Find out how many lines in the records have the string "floor" in them, and state only that number.

Source texts of formatted documents
>>>>
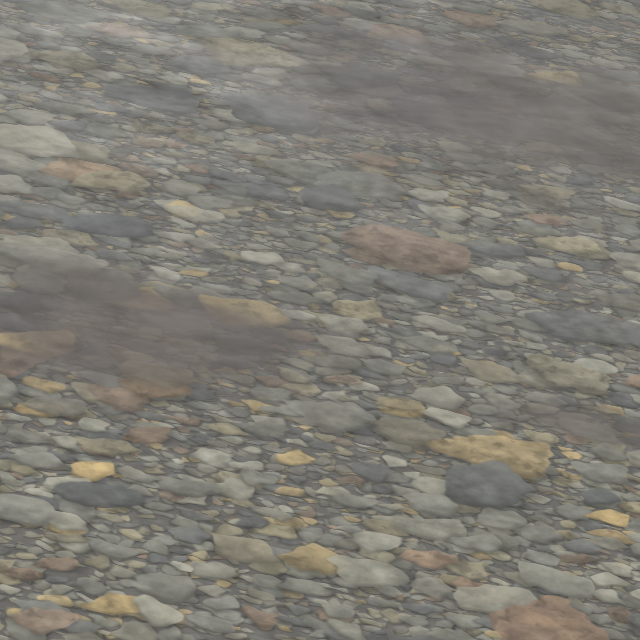
A three.js fragment shader for this texture:

```glsl
// Flat river stones seen at a slant through hazy, rippled shallow water.
varying vec2 vUv;

const float TILT = 0.19;         // downhill lean of the bed, radians
const float HORIZON = 2.3;       // height where the bed would vanish
const float FLATTEN = 5.0;       // squash of the bed by the slanted view
const float SMALLEST = 0.026;    // cell width of the finest gravel
const float GROWTH = 1.57;       // size step from layer to layer
const float EDGE = 0.0034;       // softness of stone outlines
const vec3 BED = vec3(0.42, 0.41, 0.39);
const vec3 SLATE = vec3(0.39, 0.40, 0.40);
const vec3 MOSS_GREY = vec3(0.50, 0.50, 0.46);
const vec3 PALE = vec3(0.66, 0.65, 0.58);
const vec3 OLIVE = vec3(0.62, 0.58, 0.46);
const vec3 OCHRE = vec3(0.81, 0.69, 0.46);
const vec3 RUST = vec3(0.57, 0.47, 0.39);
const vec3 WEED = vec3(0.36, 0.34, 0.335);
const vec3 HAZE = vec3(0.515, 0.515, 0.51);

float hash(vec2 p) {
  return fract(sin(dot(p, vec2(127.1, 311.7))) * 43758.5453);
}

float noise(vec2 p) {
  vec2 i = floor(p), f = fract(p);
  f = f * f * (3.0 - 2.0 * f);
  return mix(mix(hash(i), hash(i + vec2(1.0, 0.0)), f.x),
             mix(hash(i + vec2(0.0, 1.0)), hash(i + 1.0), f.x), f.y);
}

float fbm(vec2 p) {
  float sum = 0.0, amp = 0.5;
  for (int i = 0; i < 4; i++) {
    sum += amp * noise(p);
    p = p * 2.03 + 17.3;
    amp *= 0.5;
  }
  return sum / 0.9375;
}

vec2 rotate(vec2 p, float a) {
  float c = cos(a), s = sin(a);
  return vec2(c * p.x - s * p.y, s * p.x + c * p.y);
}

vec3 stoneColour(float pick) {
  if (pick < 0.20) return SLATE;
  if (pick < 0.54) return MOSS_GREY;
  if (pick < 0.70) return PALE;
  if (pick < 0.86) return OLIVE;
  if (pick < 0.92) return OCHRE;
  return RUST;
}

// Rounded irregular pentagon: 1 on the outline, less inside
float stoneShape(vec2 p, vec2 id) {
  float sum = 0.0;
  for (int i = 0; i < 5; i++) {
    float k = float(i);
    float a = 1.2566 * (k + 0.7 * hash(id + k * 3.7));
    float reach = 0.7 + 0.4 * hash(id + k * 5.1 + 2.0);
    sum += pow(max(dot(p, vec2(cos(a), sin(a))), 0.0) / reach, 7.0);
  }
  return pow(sum + 1e-6, 1.0 / 7.0);
}

// Paints one layer of scattered stones, far rows first
vec3 paintStones(vec3 col, vec2 q, float layer, float size, float chance, float scale, float grain) {
  vec2 g = q / size + layer * 7.31;
  vec2 cell = floor(g);
  float vivid = mix(0.65, 1.0, layer / 5.0);
  for (int j = 1; j >= -1; j--) {
    for (int i = -1; i <= 1; i++) {
      vec2 id = cell + vec2(float(i), float(j));
      vec2 seed = id + layer * 19.7;
      if (hash(seed) > chance) continue;
      vec2 jitter = vec2(hash(seed + 1.3), hash(seed + 2.7)) - 0.5;
      float radius = mix(0.28, 0.62, hash(seed + 4.1));
      vec2 l = rotate(g - id - 0.5 - 0.5 * jitter, 1.1 * (hash(seed + 6.2) - 0.5)) / radius;
      l.y *= mix(0.9, 1.7, hash(seed + 8.4));
      if (dot(l, l) > 4.5) continue;
      float d = stoneShape(l, seed);
      float soft = min(EDGE * scale / (size * radius), 0.5);
      // Contact shadow, strongest below the stone
      float under = stoneShape(l + vec2(-0.06, 0.2), seed);
      col *= 1.0 - 0.2 * smoothstep(1.35, 0.8, under);
      // Lit top, dark lower flank, mottled skin
      float pick = hash(seed + 9.6);
      vec3 skin = mix(stoneColour(pick), stoneColour(hash(seed + 13.4)), 0.3 * hash(seed + 15.1));
      skin = mix(MOSS_GREY, skin, vivid) * (0.93 + 0.16 * hash(seed + 11.2));
      skin *= 0.97 + 0.13 * smoothstep(-0.7, 0.6, l.y + 1.2 * (grain - 0.5));
      skin *= 1.0 - 0.24 * smoothstep(0.6, 1.0, d) * smoothstep(0.1, -0.6, l.y);
      skin *= 0.83 + 0.36 * grain;
      float stain = smoothstep(0.5, 0.75, fbm(q * vec2(38.0, 28.0) + 9.0));
      skin *= 1.0 - 0.22 * stain * step(0.7, pick);
      float cover = mix(0.75, 1.0, hash(seed + 17.9));
      col = mix(col, skin, cover * smoothstep(1.0 + soft, 1.0 - soft, d));
    }
  }
  return col;
}

float patchAt(vec2 p, vec2 centre, vec2 extent) {
  vec2 d = (p - centre) / extent;
  return exp(-dot(d, d));
}

void main() {
  // Slanted view of the bed
  vec2 p = rotate(vUv - 0.5, TILT) + 0.5;
  float scale = HORIZON / (HORIZON - p.y);
  vec2 q = vec2((p.x - 0.5) * scale, FLATTEN * scale);
  float grain = fbm(q * vec2(40.0, 30.0));
  vec2 rough = vec2(noise(q * 45.0), noise(q * 45.0 + 31.0)) - 0.5;
  q += 0.014 * rough;

  // Stones, gravel to slabs
  vec3 col = BED * (0.8 + 0.4 * grain);
  float size = SMALLEST;
  for (int i = 0; i < 6; i++) {
    float layer = float(i);
    float chance = mix(0.9, 0.27, layer / 5.0);
    col = paintStones(col, q, layer, size, chance, scale, grain);
    size *= GROWTH;
  }

  // Drifting weed with frayed edges
  float strands = fbm(p * vec2(16.0, 60.0) + 3.0 * fbm(p * 9.0));
  float weed = 1.3 * patchAt(p, vec2(0.22, 0.43), vec2(0.3, 0.1));
  weed += 1.1 * patchAt(p, vec2(0.72, 0.87), vec2(0.42, 0.11));
  weed += 0.7 * patchAt(p, vec2(0.95, 0.42), vec2(0.2, 0.05));
  weed = smoothstep(0.2, 1.0, weed + 0.9 * (fbm(p * vec2(9.0, 24.0) + 5.0) - 0.5));
  vec3 weedTone = mix(WEED, RUST, 0.25 * noise(p * 7.0)) * (0.75 + 0.5 * strands);
  col = mix(col, weedTone, 0.8 * weed);

  // Murky water, thicker with distance, and surface ripples
  float far = smoothstep(0.1, 1.1, vUv.y);
  col = mix(col, HAZE, 0.2 + 0.36 * far);
  float ripple = fbm(p * vec2(9.0, 42.0) + 2.0 * fbm(p * 5.0)) - 0.5;
  float sheen = patchAt(p, vec2(0.1, 0.9), vec2(0.45, 0.25));
  col += ripple * (0.13 * far + 0.18 * sheen) + 0.03 * sheen;
  gl_FragColor = vec4(col, 1.0);
}
```
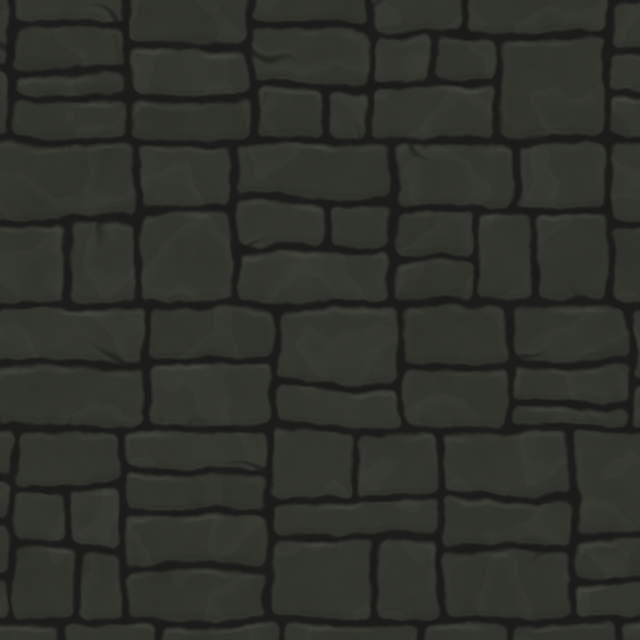
A WebGL 2 fragment shader for this texture:

```glsl
#version 300 es
precision highp float;
// Dark wall of irregular squared stones with narrow, nearly black joints.
// Jittered blocks are split at random into stones; each stone is a rounded
// box with a noisy outline, a lit upper rim, faint creases and some cracks.
uniform vec2 u_resolution;
out vec4 fragColor;

vec2 hash2(vec2 p) {
    vec3 q = fract(p.xyx * vec3(0.1031, 0.1030, 0.0973));
    q += dot(q, q.yzx + 33.33);
    return fract((q.xx + q.yz) * q.zy);
}

float cornerSlope(vec2 cell, vec2 offset) {
    float angle = 6.2832 * hash2(cell).x;
    return dot(vec2(cos(angle), sin(angle)), offset);
}

// Gradient noise, roughly -0.7 to 0.7
float noise(vec2 p) {
    vec2 i = floor(p), f = p - i;
    vec2 u = f * f * f * (f * (f * 6.0 - 15.0) + 10.0);
    vec2 e = vec2(1.0, 0.0);
    return mix(mix(cornerSlope(i, f), cornerSlope(i + e, f - e), u.x),
               mix(cornerSlope(i + e.yx, f - e.yx), cornerSlope(i + 1.0, f - 1.0), u.x), u.y);
}

float jitteredEdge(float i, float seed) {
    return i + 0.4 * hash2(vec2(i, seed)).x;
}

// Lower end, upper end and index of the jittered interval around x
vec3 interval(float x, float seed) {
    float i = floor(x);
    if (x < jitteredEdge(i, seed)) i -= 1.0;
    return vec3(jitteredEdge(i, seed), jitteredEdge(i + 1.0, seed), i);
}

// Finds the stone around p: corners lo and hi, and its integer id
void findStone(vec2 p, out vec2 lo, out vec2 hi, out vec2 id) {
    vec3 row = interval(p.y * 4.0, 7.0);
    float shift = hash2(vec2(row.z, 31.0)).y;
    vec3 column = interval(p.x * 2.7 + shift, row.z + 50.0);
    lo = vec2((column.x - shift) / 2.7, row.x / 4.0);
    hi = vec2((column.y - shift) / 2.7, row.y / 4.0);
    id = vec2(column.z, row.z) + 20.0;
    for (int level = 0; level < 5; level++) {
        vec2 size = hi - lo, chance = hash2(id + 3.0);
        if (size.x * size.y < mix(0.012, 0.036, chance.y)) break;
        int axis = size.x > size.y * mix(1.1, 2.2, chance.x) ? 0 : 1;
        if (size[axis] < 0.1) break;
        float cut = mix(lo[axis], hi[axis], mix(0.36, 0.64, hash2(id + 11.0).x));
        bool upper = p[axis] > cut;
        if (upper) lo[axis] = cut; else hi[axis] = cut;
        id = floor(hash2(id + (upper ? 17.0 : 71.0)) * 900.0);
    }
}

void main() {
    vec2 p = gl_FragCoord.xy / u_resolution.y;
    float pixel = 1.0 / u_resolution.y;

    // Bend the joints
    vec2 bent = p + 0.014 * vec2(noise(p * 8.0), noise(p * 8.0 + 40.0))
                  + 0.004 * vec2(noise(p * 26.0 + 9.0), noise(p * 26.0 + 70.0));
    vec2 lo, hi, id;
    findStone(bent, lo, hi, id);

    // Rounded outline with small chips
    vec2 local = bent - 0.5 * (lo + hi);
    vec2 q = abs(local) - 0.5 * (hi - lo) + 0.0048;
    vec2 corner = q + 0.011;
    float d = length(max(corner, 0.0)) + min(max(corner.x, corner.y), 0.0) - 0.011;
    d += 0.005 * noise(p * 28.0 + id) + 0.002 * noise(p * 70.0 + id);
    float stone = 1.0 - smoothstep(-0.004 - 0.5 * pixel, 0.002 + 0.5 * pixel, d);

    // Surface: tint, mottling and one-sided creases
    vec2 chance = hash2(id + 5.0);
    float shade = 0.012 * (chance.x - 0.5);
    shade += 0.012 * noise(p * 14.0 + id) + 0.007 * noise(p * 45.0 + id);
    float fold = noise(p * 8.0 + id + 13.0) + 0.12 * noise(p * 30.0);
    shade += 0.014 * smoothstep(0.1, 0.13, fold) * (1.0 - smoothstep(0.13, 0.36, fold));

    // Rim light, strongest along the top
    vec2 normal = normalize(max(q + 0.02, 0.0) + 0.0001) * sign(local);
    float rim = exp(-pow((d + 0.0075) / 0.0035, 2.0));
    float wear = smoothstep(-0.3, 0.4, noise(p * 17.0 + id + 30.0));
    shade += rim * (0.042 * wear * max(0.2 + 0.8 * normal.y, 0.0) - 0.012 * max(-normal.y, 0.0));

    // Tapering crack running in from one side
    vec2 pick = hash2(id + 23.0);
    float angle = 6.2832 * pick.x;
    vec2 along = vec2(cos(angle), sin(angle));
    float side = dot(local, vec2(-along.y, along.x)) + 0.04 * (pick.y - 0.5)
               + 0.028 * noise(p * 15.0 + id + 60.0);
    float taper = smoothstep(0.0, 0.06, dot(local, along) - 0.04 * pick.y) * step(0.5, chance.y);
    float crack = taper * (1.0 - smoothstep(0.0, 0.002 + 0.004 * taper + pixel, abs(side)));
    shade += 0.016 * taper * exp(-pow((side + 0.008) / 0.004, 2.0));

    vec3 mortar = vec3(0.107, 0.108, 0.1) + 0.008 * noise(p * 20.0);
    vec3 face = vec3(0.196, 0.207, 0.178) + shade;
    face = mix(face, vec3(0.125, 0.132, 0.115), 0.85 * crack);
    fragColor = vec4(mix(mortar, face, stone), 1.0);
}
```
<<<<
→ **ANSWER SPACE**: 5